Since your experience in any given moment is exactly equal to what you are thinking in that very moment, that means that when you’re thinking about your monster, you feel your monster. And when you’re not thinking about your monster, your monster does not exist. – Amy Johnson
I loved reading the article from which I took the above. (Here it is, if you want to read the whole thing.)
Whatever your “monster” is – whether it be a scary thought about the future, or what might happen if you try something new, or . . . – ask yourself, where does it “go” when you’re not thinking about it?
Does it “go away” to sleep, or hide, or rest – or terrorize another person?
What if your monster only existed in your thoughts?
In a semi-rational sense, that makes perfect sense, after all, it’s your monster and you only feel bad/scared/powerless when you think about it.
Okay, now that we agree that your monster “belongs” to you, let’s get at it where it is, where it lives.
I think, now that we’re having a lucid, rational conversation, we can agree that your monster doesn’t actually exist – it’s something you make-up in your head, in your thoughts.
So, to stop having the monster, just stop thinking about it.
We make things real by feeling them, and we feel things by thinking about them.
Without thoughts about “monsters” there are no monsters.
* * *
But how do we stop thinking about “monsters?”
Not by forcing ourselves to not think about them, but by choosing other thoughts.
Continually, regularly and authentically.
The way to do this is to get clear about what you want and what you want to feel.
Write it down, repeatedly, and refine your idea of what you want.
Then create a practice where you calm your mind (some form of meditation . . . ).
* * *

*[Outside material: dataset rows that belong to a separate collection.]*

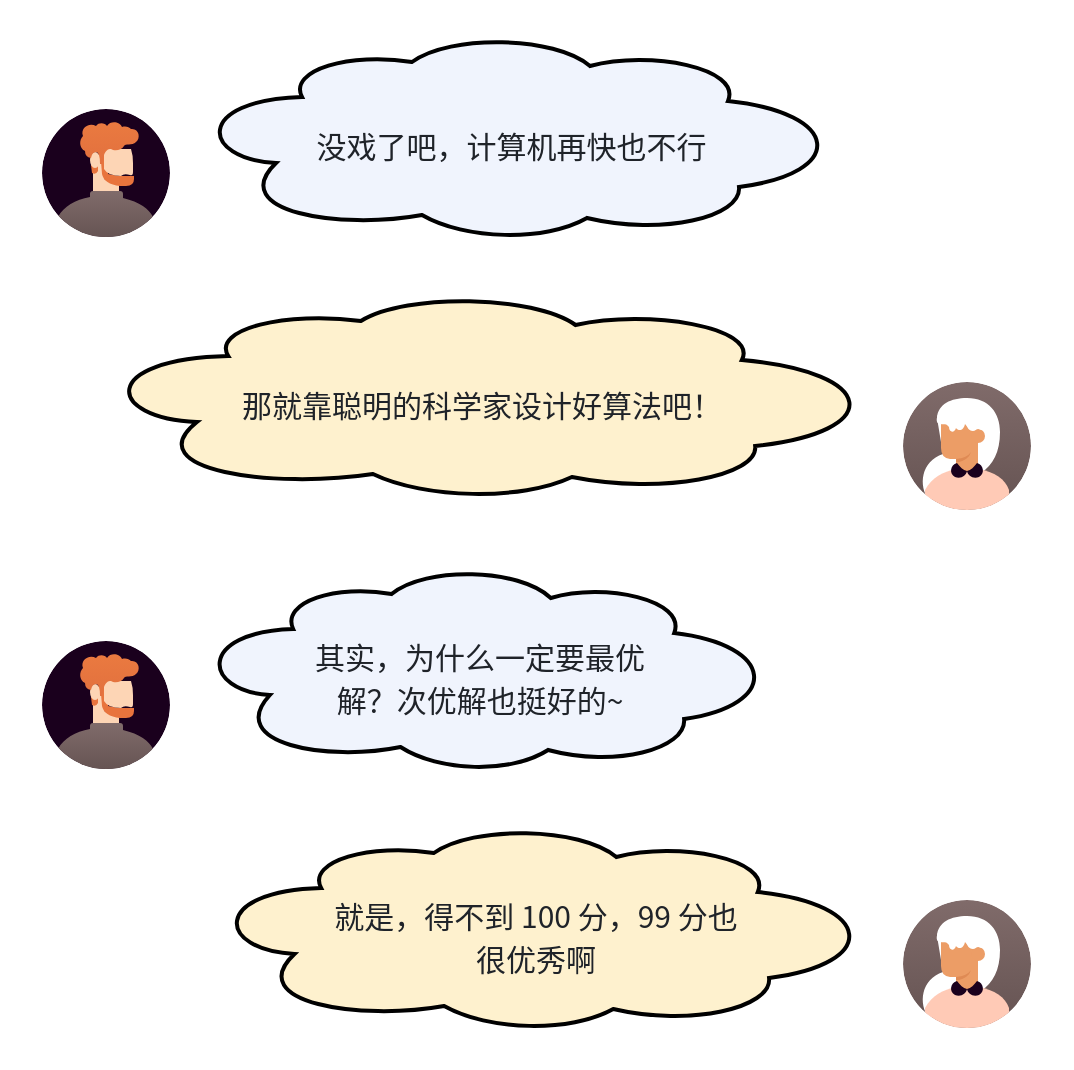
<!DOCTYPE html>
<html lang="zh-CN">
<head>
<meta charset="utf-8">
<title>算法对话</title>
<style>
:root {
  --page: #ffffff;
  --ink: #1f2329;
  --outline: #000000;
  --cloud-blue: #f0f4fd;
  --cloud-cream: #fef1ce;
  --night: #1a001d;
  --hair-red: #e8743d;
  --skin-light: #fdd5b5;
  --skin-tan: #ec9d66;
  --skin-tan-shade: #df8a54;
  --blouse: #ffcab6;
}
* { box-sizing: border-box; margin: 0; }
html, body { width: 1074px; height: 1070px; overflow: hidden; background: var(--page); }
.chat { position: relative; width: 1074px; height: 1070px; overflow: hidden; }
.shapes { position: absolute; width: 0; height: 0; }
.avatar { position: absolute; width: 128px; height: 128px; }
.guest { left: 42px; }
.host { left: 902.5px; }
.bubble { position: absolute; height: 193px; display: flex; align-items: center; justify-content: center; padding: 14px 11px 0 0; }
.bubble svg { position: absolute; inset: 0; width: 100%; height: 100%; overflow: visible; stroke: var(--outline); stroke-width: 4; }
.bubble p { position: relative; white-space: nowrap; text-align: center; color: var(--ink); font: 400 30px/43px "Noto Sans CJK SC", "Noto Sans", sans-serif; text-spacing-trim: space-all; }
.blue svg { fill: var(--cloud-blue); }
.cream svg { fill: var(--cloud-cream); }
</style>
</head>
<body>
<svg class="shapes" aria-hidden="true">
  <defs>
    <linearGradient id="taupe" x1="0" y1="0" x2="0" y2="1">
      <stop offset="0" stop-color="#806b6a"/><stop offset="1" stop-color="#655352"/>
    </linearGradient>
    <linearGradient id="red-hair" x1="0" y1="0" x2="0" y2="1">
      <stop offset="0" stop-color="#ea7a40"/><stop offset="1" stop-color="#e2703e"/>
    </linearGradient>
    <clipPath id="disc"><circle cx="64" cy="64" r="64"/></clipPath>

    <path id="cloud" vector-effect="non-scaling-stroke" d="M84 55C70 28 132 10 194 20C232 -8 337 -6 372 24C432 8 524 26 510 59C624 71 630 131 521 145C524 175 444 194 369 176C327 200 247 198 204 173C122 188 7 170 58 121C-18 117 -24 58 84 55Z"/>

    <g id="bearded-man" clip-path="url(#disc)">
      <circle cx="64" cy="64" r="64" fill="var(--night)"/>
      <path fill="var(--skin-light)" d="M51 46H62V70L77 74V84H51Z"/>
      <path fill="url(#taupe)" d="M48 85Q48 82 51 82H78Q81 82 81 85V89C98 93 107 100 111 108V130H16V108C22 97 33 91 48 88Z"/>
      <path fill="var(--hair-red)" d="M49 56H56V62Q54 66 50 64ZM58 40H66V65L76 67H92V70Q92 77 84 77H78Q62 75 60 65Z"/>
      <path fill="var(--skin-light)" d="M62 40H89Q91 46 91 54V63Q91 67 88 66Q82 64 79 67Q66 67 62 60Z"/>
      <ellipse cx="53" cy="51" rx="5" ry="8" fill="var(--skin-light)"/>
      <path fill="url(#red-hair)" d="M43 42C37 39 37 31 41 27C38 19 47 13 54 17C57 13 63 14 65 17C69 11 78 13 80 18C84 17 87 18 89 20C97 19 99 29 94 33C90 37 83 34 82 37C79 42 72 42 69 40C66 40 64 41 62 46L60 55H58Q58 43 54 43Q50 43 49 49Q43 48 43 42Z"/>
    </g>

    <g id="white-haired-woman" clip-path="url(#disc)">
      <circle cx="64" cy="64" r="64" fill="url(#taupe)"/>
      <path fill="#fff" d="M34 36C35 22 48 16 64 16C86 16 97 31 97 50C97 70 90 83 78 91L60 108L26 118C15 104 18 79 40 72Z"/>
      <path fill="var(--skin-tan)" d="M38 38H75V88H53V77H47Q38 76 38 66Z"/>
      <path fill="var(--skin-tan-shade)" d="M53 77Q64 76 68 70Q66 78 53 81Z"/>
      <circle cx="75" cy="54" r="7" fill="var(--skin-tan)"/>
      <path fill="#fff" d="M37 42C32 42 33 33 38 29L52 20H78L86 48H78C74 45 73 49 70 49C65 49 65 45 62 42C61 48 56 50 53 46C51 52 46 50 46 45C43 41 41 43 37 42Z"/>
      <path fill="var(--blouse)" d="M22 108C29 95 40 90 53 87H75C92 90 102 97 106 108V130H22Z"/>
      <path fill="var(--skin-tan)" d="M53 80H75V87L64 90L53 87Z"/>
      <path fill="var(--night)" d="M64 89C60 88 57 85 54 81C47 83 46 92 52 95C58 97 63 94 64 89C65 94 70 97 76 95C82 92 81 83 74 81C71 85 68 88 64 89Z"/>
    </g>
  </defs>
</svg>

<main class="chat">
  <svg class="avatar guest" style="top:108.5px" viewBox="0 0 128 128" role="img" aria-label="红发男士头像"><use href="#bearded-man"/></svg>
  <div class="bubble blue" style="left:218px;top:42px;width:598px">
    <svg viewBox="0 0 598 193" preserveAspectRatio="none" aria-hidden="true"><use href="#cloud"/></svg>
    <p>没戏了吧，计算机再快也不行</p>
  </div>

  <div class="bubble cream" style="left:127px;top:301px;width:721px">
    <svg viewBox="0 0 598 193" preserveAspectRatio="none" aria-hidden="true"><use href="#cloud"/></svg>
    <p>那就靠聪明的科学家设计好算法吧！</p>
  </div>
  <svg class="avatar host" style="top:381.5px" viewBox="0 0 128 128" role="img" aria-label="白发女士头像"><use href="#white-haired-woman"/></svg>

  <svg class="avatar guest" style="top:640.5px" viewBox="0 0 128 128" role="img" aria-label="红发男士头像"><use href="#bearded-man"/></svg>
  <div class="bubble blue" style="left:218px;top:574px;width:535px">
    <svg viewBox="0 0 598 193" preserveAspectRatio="none" aria-hidden="true"><use href="#cloud"/></svg>
    <p>其实，为什么一定要最优<br>解？次优解也挺好的~</p>
  </div>

  <div class="bubble cream" style="left:235px;top:833px;width:613px">
    <svg viewBox="0 0 598 193" preserveAspectRatio="none" aria-hidden="true"><use href="#cloud"/></svg>
    <p>就是，得不到 100 分，99 分也<br>很优秀啊</p>
  </div>
  <svg class="avatar host" style="top:899.5px" viewBox="0 0 128 128" role="img" aria-label="白发女士头像"><use href="#white-haired-woman"/></svg>
</main>
</body>
</html>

Once you’ve begun to calm your mind you will have the freedom, and capability, to think better: to think about what you want – and thus feel the emotions of excitement and willingness to act – instead of your “monsters.”